The residential areas of Homs are pounded even though no fighters are there – not since Baba Amr, Khaldiya and Bayyada were blitzed. The aim is to drive away Homs’ population.
Tragedy is regime forces don’t suffice with destroying neighborhoods. They chase fleeing civilians. This doesn’t happen only in the Homs district or along the borders with Turkey. It happens everywhere… Syrians are killed or arrested when staying put and pursued when fleeing to seek refuge.
The UN gives the regime three months’ grace without saying what comes next. All we know is that Security Council meetings will be held in September to consider the UN monitors’ report. Then What?
In a best-case scenario, a vote would take place on a draft resolution penalizing the Syrian regime. The vote will almost certainly produce a Russian veto. The monitors’ mission will come to nothing.
With death and destruction persisting, the Security Council will likely hold follow-up sessions in December, when year-end holidays begin.
Pragmatically, the situation cannot wait for the peaceful settlement being promoted by the Arab League secretary-general. He is mistaken. The day will come when people won’t forgive what he did and said.
We discern a deliberate measure by a number of Arab and foreign countries to save the Syrian regime. The same nations that gave the regime cash, arms, men, time and media support have so far failed to stifle the Syrian revolution.
The Syrian public won’t coexist with this regime. The regime won’t give up power. So how can you expect a political settlement, as Secretary-General Nabil Elaraby professes?
The only conventional but untested solution is to enable Syrians to defend themselves.
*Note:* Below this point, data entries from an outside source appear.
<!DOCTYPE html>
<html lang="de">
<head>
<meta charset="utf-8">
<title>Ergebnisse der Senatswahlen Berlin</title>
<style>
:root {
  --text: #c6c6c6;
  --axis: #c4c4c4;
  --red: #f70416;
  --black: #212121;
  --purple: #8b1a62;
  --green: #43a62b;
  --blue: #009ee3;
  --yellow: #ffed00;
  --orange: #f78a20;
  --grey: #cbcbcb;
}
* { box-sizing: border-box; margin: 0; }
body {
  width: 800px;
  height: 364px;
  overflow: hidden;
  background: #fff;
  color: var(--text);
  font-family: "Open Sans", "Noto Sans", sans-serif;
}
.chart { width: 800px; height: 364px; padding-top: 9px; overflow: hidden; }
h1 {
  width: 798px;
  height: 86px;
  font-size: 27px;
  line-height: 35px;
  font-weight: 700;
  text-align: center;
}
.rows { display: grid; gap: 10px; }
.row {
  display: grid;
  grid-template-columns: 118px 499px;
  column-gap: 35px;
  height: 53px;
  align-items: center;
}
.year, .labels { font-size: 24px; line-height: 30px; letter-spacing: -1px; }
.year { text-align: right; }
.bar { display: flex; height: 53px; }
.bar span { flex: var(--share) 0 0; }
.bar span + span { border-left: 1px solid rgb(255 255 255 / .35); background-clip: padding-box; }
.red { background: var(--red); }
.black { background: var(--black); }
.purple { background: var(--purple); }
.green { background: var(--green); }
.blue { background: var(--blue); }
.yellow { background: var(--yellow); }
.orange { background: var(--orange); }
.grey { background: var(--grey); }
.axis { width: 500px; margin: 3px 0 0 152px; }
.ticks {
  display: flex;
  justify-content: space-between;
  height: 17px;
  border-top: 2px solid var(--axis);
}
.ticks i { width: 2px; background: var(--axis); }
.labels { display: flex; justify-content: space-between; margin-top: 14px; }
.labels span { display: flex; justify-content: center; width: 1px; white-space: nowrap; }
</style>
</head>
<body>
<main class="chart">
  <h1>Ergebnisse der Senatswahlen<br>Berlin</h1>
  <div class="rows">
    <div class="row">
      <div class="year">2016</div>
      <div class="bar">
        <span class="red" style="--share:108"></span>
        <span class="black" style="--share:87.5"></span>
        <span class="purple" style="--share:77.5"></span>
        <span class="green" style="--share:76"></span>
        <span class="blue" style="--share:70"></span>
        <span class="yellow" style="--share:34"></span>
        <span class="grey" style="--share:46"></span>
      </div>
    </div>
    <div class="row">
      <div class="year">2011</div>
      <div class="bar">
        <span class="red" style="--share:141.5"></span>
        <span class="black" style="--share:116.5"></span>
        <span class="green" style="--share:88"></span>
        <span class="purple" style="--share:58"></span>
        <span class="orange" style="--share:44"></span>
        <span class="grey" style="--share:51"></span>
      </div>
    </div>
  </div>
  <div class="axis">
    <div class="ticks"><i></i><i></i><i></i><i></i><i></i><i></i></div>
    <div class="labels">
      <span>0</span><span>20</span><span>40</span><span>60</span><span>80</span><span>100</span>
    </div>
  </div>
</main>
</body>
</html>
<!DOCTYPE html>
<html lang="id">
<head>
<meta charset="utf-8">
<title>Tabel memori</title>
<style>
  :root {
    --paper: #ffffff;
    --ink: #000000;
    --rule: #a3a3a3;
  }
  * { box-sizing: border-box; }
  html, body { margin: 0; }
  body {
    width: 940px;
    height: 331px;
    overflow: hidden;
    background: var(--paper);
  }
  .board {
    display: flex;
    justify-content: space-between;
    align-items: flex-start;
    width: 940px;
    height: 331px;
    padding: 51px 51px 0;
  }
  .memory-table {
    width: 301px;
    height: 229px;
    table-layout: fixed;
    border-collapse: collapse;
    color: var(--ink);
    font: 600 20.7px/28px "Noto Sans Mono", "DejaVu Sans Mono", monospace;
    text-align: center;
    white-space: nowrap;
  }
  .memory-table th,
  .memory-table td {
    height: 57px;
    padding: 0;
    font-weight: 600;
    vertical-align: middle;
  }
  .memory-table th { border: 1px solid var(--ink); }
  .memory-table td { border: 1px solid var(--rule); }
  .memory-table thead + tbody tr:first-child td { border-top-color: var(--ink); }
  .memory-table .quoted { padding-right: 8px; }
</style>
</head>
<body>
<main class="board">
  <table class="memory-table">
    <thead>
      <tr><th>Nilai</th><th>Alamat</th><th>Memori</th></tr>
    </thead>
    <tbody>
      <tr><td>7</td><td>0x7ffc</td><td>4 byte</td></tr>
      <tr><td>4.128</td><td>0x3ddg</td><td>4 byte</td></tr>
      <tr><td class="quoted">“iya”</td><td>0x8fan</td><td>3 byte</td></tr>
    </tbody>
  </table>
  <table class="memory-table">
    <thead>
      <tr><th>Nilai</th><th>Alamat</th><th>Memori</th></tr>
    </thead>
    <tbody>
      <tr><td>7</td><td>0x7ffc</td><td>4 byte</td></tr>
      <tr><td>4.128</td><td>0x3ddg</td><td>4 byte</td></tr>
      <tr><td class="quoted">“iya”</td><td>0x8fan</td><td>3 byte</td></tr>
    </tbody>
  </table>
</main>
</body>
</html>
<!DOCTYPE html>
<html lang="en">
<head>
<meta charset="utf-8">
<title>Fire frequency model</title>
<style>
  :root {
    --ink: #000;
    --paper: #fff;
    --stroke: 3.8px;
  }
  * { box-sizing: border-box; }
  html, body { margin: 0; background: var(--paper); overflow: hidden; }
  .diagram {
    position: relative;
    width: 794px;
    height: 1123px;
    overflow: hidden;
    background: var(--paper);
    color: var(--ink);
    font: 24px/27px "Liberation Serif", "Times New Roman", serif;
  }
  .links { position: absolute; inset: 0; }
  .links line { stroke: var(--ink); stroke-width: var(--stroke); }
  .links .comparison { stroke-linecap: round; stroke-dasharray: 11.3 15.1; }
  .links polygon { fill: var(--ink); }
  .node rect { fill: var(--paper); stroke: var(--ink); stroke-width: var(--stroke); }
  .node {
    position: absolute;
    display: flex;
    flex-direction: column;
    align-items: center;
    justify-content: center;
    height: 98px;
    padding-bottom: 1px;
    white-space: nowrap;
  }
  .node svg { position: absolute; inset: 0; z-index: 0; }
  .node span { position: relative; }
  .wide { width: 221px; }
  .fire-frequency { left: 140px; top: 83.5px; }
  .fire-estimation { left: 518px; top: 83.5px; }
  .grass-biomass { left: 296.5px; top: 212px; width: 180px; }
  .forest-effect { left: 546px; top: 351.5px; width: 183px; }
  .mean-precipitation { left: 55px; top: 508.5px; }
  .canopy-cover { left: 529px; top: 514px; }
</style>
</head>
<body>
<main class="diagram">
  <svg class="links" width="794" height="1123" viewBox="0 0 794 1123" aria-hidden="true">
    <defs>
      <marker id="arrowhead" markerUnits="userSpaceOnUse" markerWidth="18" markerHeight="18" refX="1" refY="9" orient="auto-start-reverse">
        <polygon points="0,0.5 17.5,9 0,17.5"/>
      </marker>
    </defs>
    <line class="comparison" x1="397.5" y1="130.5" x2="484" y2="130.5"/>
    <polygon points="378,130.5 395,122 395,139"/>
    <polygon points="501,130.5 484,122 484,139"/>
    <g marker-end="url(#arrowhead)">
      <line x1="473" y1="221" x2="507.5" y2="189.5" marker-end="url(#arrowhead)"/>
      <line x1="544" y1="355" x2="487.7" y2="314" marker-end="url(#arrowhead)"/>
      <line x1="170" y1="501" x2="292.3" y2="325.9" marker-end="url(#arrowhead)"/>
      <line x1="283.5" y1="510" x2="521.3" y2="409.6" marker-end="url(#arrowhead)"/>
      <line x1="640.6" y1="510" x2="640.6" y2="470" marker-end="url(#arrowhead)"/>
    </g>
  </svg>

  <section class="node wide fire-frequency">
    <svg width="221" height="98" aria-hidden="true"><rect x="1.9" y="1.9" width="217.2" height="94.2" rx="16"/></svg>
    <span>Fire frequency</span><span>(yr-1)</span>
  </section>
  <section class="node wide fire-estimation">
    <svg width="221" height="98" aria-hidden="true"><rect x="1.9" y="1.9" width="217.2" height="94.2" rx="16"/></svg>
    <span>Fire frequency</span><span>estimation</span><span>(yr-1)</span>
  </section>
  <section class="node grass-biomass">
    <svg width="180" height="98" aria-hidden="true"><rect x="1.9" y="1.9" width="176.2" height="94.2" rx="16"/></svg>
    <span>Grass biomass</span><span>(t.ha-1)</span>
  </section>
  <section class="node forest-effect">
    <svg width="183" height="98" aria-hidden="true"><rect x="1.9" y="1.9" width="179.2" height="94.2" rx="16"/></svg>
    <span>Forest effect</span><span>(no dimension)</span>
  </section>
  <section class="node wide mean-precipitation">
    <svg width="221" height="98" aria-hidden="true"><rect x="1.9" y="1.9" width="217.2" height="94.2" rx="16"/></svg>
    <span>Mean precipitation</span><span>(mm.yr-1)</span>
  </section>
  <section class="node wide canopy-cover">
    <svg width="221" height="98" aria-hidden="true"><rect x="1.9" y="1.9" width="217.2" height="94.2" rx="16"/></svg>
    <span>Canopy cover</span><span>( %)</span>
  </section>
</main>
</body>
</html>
It’s the only way to rein in the Syrian regime’s brutal military and security machine. It is also the only way to persuade Russia and the rest to give up on their man in Damascus.